┏━━
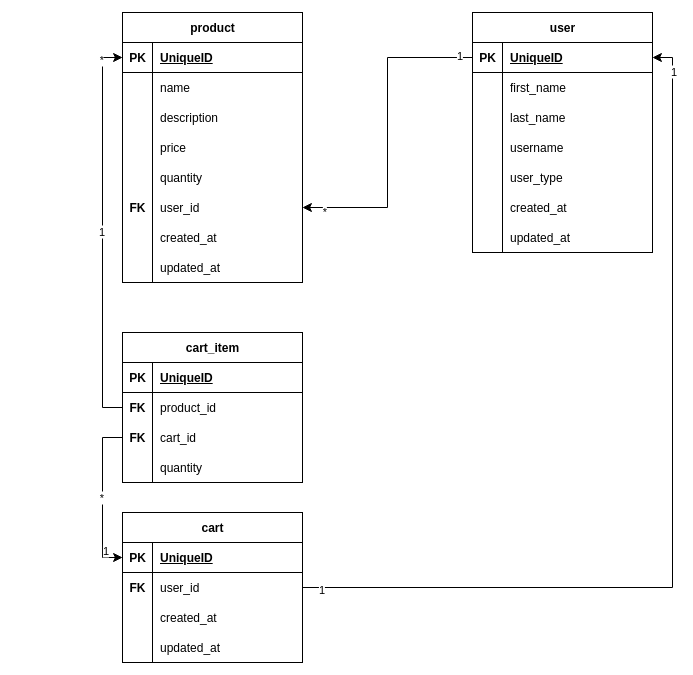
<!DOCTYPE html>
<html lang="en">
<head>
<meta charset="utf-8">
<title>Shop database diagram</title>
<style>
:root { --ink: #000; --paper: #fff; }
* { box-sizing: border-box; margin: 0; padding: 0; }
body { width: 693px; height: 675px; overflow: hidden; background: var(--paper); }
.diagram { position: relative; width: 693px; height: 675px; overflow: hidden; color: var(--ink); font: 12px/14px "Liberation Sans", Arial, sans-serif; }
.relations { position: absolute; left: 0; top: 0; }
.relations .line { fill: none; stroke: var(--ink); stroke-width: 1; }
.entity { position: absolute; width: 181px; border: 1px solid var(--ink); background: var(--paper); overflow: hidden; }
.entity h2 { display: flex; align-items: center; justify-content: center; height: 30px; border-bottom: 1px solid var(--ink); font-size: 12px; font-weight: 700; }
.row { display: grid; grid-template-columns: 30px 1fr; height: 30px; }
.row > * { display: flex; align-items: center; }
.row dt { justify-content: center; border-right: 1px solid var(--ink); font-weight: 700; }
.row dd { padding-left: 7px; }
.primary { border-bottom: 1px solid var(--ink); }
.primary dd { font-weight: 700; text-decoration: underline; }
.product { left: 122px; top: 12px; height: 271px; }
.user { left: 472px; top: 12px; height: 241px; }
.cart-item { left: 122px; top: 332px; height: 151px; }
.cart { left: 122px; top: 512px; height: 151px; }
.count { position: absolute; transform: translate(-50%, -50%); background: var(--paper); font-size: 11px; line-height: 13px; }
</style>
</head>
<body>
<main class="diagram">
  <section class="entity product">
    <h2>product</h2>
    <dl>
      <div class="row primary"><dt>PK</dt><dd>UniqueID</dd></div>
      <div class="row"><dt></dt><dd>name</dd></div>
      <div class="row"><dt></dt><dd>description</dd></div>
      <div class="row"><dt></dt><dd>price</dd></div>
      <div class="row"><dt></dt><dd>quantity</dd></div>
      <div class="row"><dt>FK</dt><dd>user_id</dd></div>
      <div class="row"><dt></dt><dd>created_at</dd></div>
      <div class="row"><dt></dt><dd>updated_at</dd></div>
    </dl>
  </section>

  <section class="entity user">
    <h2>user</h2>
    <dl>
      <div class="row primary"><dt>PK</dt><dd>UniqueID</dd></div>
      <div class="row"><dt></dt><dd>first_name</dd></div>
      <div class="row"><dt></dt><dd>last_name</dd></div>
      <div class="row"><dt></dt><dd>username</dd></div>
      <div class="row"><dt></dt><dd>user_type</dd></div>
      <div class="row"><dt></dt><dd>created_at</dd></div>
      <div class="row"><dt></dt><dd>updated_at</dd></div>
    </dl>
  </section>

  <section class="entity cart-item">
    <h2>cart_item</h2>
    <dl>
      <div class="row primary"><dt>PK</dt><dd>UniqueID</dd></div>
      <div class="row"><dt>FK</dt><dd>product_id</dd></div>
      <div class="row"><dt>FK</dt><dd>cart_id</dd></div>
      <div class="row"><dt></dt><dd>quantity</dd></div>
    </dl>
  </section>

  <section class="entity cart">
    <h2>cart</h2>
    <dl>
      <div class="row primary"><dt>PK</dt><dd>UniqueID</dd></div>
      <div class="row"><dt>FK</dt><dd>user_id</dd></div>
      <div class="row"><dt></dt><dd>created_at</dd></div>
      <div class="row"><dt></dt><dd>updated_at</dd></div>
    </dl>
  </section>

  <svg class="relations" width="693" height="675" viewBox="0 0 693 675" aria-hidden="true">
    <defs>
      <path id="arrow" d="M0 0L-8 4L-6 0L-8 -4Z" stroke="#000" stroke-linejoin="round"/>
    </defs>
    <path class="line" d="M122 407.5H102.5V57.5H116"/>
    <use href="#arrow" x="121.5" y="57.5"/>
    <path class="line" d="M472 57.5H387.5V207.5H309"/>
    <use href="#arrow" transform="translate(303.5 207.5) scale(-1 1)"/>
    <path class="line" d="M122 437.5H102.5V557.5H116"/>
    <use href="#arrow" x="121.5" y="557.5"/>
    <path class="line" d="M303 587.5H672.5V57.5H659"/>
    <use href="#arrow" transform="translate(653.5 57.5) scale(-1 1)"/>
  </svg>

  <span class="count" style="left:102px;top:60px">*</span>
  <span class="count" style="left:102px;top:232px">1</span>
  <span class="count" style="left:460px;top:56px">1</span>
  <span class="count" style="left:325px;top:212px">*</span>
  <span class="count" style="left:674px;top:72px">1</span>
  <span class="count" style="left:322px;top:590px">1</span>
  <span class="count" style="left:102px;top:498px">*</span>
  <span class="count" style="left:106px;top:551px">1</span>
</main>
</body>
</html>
┗━━
▶ THE TASK: Filter the records above for the string "span" and copy each matching line.

▶ WRITTEN ANSWER:
  <span class="count" style="left:102px;top:60px">*</span>
  <span class="count" style="left:102px;top:232px">1</span>
  <span class="count" style="left:460px;top:56px">1</span>
  <span class="count" style="left:325px;top:212px">*</span>
  <span class="count" style="left:674px;top:72px">1</span>
  <span class="count" style="left:322px;top:590px">1</span>
  <span class="count" style="left:102px;top:498px">*</span>
  <span class="count" style="left:106px;top:551px">1</span>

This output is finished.